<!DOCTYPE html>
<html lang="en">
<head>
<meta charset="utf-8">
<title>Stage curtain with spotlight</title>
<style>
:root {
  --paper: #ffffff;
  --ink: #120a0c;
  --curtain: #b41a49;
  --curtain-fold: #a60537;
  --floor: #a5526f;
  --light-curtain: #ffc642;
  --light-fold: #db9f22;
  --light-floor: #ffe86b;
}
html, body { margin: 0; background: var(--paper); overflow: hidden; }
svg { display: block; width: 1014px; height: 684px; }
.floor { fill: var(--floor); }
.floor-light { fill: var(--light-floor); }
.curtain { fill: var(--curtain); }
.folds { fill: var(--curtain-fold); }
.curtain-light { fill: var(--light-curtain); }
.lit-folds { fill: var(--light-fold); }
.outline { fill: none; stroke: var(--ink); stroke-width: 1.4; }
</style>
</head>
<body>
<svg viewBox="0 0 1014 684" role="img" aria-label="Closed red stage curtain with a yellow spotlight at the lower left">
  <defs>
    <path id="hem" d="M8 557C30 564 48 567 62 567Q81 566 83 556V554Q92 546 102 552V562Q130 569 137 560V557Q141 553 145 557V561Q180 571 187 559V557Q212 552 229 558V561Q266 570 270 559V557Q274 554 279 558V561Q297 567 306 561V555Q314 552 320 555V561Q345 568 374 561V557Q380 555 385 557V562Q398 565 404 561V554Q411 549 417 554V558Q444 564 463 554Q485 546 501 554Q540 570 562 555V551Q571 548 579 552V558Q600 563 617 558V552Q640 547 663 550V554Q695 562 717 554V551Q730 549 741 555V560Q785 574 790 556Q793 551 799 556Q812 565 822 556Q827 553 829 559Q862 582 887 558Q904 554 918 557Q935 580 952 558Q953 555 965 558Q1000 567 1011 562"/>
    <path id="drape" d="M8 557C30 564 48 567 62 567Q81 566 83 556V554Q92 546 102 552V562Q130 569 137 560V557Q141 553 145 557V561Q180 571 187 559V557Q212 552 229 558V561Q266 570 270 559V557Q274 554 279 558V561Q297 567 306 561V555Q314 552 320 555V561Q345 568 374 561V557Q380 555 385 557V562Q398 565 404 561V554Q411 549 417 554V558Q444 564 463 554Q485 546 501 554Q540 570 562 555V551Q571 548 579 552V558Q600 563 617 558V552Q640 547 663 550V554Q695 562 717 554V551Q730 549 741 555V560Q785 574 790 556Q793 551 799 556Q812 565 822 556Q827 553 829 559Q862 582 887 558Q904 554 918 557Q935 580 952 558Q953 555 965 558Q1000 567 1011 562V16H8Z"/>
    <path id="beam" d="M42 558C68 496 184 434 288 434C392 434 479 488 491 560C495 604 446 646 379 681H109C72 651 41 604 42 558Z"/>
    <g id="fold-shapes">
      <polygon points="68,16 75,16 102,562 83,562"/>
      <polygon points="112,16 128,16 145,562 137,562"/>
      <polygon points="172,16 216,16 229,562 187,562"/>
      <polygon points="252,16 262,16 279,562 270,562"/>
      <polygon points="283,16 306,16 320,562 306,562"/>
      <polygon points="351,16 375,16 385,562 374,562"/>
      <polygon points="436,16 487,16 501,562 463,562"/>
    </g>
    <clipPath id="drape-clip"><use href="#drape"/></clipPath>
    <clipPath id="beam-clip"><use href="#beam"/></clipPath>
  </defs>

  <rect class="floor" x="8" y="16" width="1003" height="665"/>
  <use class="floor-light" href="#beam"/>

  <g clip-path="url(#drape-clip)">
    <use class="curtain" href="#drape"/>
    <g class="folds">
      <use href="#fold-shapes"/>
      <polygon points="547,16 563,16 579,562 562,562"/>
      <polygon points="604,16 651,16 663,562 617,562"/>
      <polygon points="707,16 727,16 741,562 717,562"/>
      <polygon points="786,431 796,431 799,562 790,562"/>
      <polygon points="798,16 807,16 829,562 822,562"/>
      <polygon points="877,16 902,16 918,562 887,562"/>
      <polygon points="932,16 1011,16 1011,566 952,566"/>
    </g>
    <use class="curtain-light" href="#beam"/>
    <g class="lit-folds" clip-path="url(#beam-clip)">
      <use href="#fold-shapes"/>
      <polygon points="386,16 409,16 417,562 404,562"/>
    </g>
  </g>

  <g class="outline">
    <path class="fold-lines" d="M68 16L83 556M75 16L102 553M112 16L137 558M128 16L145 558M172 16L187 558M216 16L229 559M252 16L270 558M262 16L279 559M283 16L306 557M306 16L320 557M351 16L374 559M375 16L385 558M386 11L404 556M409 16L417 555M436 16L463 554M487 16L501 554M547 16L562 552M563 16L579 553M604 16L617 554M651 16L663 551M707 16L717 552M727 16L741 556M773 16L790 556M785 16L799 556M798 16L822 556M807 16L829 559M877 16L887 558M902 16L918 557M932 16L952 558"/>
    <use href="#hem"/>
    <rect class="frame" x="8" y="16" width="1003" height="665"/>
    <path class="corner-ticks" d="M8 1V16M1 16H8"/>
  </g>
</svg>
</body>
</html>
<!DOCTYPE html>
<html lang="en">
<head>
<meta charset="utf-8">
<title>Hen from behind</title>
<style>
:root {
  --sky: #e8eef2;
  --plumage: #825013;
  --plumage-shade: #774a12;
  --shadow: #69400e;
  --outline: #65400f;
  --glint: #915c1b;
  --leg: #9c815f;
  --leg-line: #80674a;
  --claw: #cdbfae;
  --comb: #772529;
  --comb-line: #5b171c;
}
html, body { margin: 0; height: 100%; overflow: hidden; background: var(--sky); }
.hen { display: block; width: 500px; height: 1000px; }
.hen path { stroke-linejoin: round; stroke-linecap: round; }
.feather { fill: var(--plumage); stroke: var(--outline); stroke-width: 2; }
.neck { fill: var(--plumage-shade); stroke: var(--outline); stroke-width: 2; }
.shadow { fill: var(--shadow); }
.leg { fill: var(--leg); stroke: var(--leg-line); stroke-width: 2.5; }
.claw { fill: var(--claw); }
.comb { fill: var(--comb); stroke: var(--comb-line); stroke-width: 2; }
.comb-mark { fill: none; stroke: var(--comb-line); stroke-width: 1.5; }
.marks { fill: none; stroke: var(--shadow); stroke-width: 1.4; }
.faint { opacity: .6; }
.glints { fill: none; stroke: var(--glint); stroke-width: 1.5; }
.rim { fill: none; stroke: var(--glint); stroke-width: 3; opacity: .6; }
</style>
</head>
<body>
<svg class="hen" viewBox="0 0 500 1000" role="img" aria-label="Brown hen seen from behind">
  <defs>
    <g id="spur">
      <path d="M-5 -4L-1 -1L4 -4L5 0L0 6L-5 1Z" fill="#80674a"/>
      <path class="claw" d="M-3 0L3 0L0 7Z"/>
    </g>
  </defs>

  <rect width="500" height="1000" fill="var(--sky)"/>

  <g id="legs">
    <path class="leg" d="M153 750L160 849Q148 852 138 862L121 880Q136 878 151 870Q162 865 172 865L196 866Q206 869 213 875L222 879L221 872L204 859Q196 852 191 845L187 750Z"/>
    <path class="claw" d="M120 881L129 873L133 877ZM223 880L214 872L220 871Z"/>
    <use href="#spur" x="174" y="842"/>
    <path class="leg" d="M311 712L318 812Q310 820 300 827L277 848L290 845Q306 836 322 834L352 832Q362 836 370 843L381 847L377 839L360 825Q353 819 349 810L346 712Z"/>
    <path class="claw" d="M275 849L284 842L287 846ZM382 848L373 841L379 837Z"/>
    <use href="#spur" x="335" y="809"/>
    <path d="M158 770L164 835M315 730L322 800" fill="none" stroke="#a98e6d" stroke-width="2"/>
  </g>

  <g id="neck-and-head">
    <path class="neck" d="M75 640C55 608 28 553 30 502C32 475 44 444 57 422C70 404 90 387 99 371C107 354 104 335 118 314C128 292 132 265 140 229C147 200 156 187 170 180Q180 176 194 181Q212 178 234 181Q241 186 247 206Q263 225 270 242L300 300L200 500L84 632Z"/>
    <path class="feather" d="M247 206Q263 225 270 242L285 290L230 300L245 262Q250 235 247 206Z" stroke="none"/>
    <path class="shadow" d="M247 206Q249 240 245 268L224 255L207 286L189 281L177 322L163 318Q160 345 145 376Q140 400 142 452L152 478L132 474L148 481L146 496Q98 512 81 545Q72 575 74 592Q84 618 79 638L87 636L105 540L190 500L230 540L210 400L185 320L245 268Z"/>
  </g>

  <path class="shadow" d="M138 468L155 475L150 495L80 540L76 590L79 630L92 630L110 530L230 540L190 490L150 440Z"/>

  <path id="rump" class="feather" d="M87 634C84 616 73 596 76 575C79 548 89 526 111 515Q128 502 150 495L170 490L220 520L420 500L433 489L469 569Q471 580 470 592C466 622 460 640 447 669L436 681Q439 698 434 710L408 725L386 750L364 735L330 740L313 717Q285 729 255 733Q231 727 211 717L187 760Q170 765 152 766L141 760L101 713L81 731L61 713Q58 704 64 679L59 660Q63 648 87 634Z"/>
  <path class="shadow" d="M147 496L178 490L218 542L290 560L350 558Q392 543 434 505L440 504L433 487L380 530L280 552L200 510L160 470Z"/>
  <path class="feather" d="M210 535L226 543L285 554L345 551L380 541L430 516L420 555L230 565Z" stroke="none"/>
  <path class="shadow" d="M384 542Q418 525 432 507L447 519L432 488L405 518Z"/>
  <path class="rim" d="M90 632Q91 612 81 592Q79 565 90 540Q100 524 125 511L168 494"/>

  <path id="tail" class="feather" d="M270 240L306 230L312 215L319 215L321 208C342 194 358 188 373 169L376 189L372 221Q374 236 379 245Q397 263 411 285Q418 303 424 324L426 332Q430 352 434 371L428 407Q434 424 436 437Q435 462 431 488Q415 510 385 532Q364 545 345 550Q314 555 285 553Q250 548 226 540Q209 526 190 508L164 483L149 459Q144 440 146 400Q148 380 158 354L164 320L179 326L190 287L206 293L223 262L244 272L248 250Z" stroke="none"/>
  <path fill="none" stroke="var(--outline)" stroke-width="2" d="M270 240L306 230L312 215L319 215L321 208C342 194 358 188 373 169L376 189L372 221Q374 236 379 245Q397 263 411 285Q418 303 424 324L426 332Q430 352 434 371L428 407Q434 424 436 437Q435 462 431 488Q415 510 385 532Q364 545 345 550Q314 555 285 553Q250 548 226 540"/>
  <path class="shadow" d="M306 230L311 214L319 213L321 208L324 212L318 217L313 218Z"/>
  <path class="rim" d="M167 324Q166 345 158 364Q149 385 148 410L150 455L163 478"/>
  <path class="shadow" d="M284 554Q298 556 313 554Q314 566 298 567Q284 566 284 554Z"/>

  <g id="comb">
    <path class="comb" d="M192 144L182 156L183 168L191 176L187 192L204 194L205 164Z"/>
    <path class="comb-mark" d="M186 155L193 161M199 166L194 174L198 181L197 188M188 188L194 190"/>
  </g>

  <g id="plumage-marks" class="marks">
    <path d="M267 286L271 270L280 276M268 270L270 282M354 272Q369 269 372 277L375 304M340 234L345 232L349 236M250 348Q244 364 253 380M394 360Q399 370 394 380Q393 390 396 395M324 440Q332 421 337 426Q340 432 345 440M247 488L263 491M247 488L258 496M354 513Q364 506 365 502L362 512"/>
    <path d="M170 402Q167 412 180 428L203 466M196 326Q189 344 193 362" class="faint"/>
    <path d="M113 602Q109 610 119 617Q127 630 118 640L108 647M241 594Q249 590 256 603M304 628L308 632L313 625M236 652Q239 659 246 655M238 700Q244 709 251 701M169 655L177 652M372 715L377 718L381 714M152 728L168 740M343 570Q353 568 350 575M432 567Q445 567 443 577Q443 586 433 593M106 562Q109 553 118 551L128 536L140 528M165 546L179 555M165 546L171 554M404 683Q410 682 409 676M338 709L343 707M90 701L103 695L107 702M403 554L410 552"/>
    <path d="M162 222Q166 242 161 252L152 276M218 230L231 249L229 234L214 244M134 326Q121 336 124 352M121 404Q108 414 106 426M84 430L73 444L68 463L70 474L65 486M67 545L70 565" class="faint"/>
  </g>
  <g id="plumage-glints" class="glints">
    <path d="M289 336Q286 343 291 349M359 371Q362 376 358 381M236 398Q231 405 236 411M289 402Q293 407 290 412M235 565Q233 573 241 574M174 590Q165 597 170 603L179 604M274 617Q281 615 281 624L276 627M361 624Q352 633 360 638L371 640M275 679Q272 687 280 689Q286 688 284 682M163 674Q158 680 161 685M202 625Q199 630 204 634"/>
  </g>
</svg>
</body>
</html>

# PROBLEM TO SOLVE
Beginning at the top of the entries above, output each line exactly, and end with the line in which "--light-curtain: #ffc642;" appears.

# RESULT OF THIS TASK
<!DOCTYPE html>
<html lang="en">
<head>
<meta charset="utf-8">
<title>Stage curtain with spotlight</title>
<style>
:root {
  --paper: #ffffff;
  --ink: #120a0c;
  --curtain: #b41a49;
  --curtain-fold: #a60537;
  --floor: #a5526f;
  --light-curtain: #ffc642;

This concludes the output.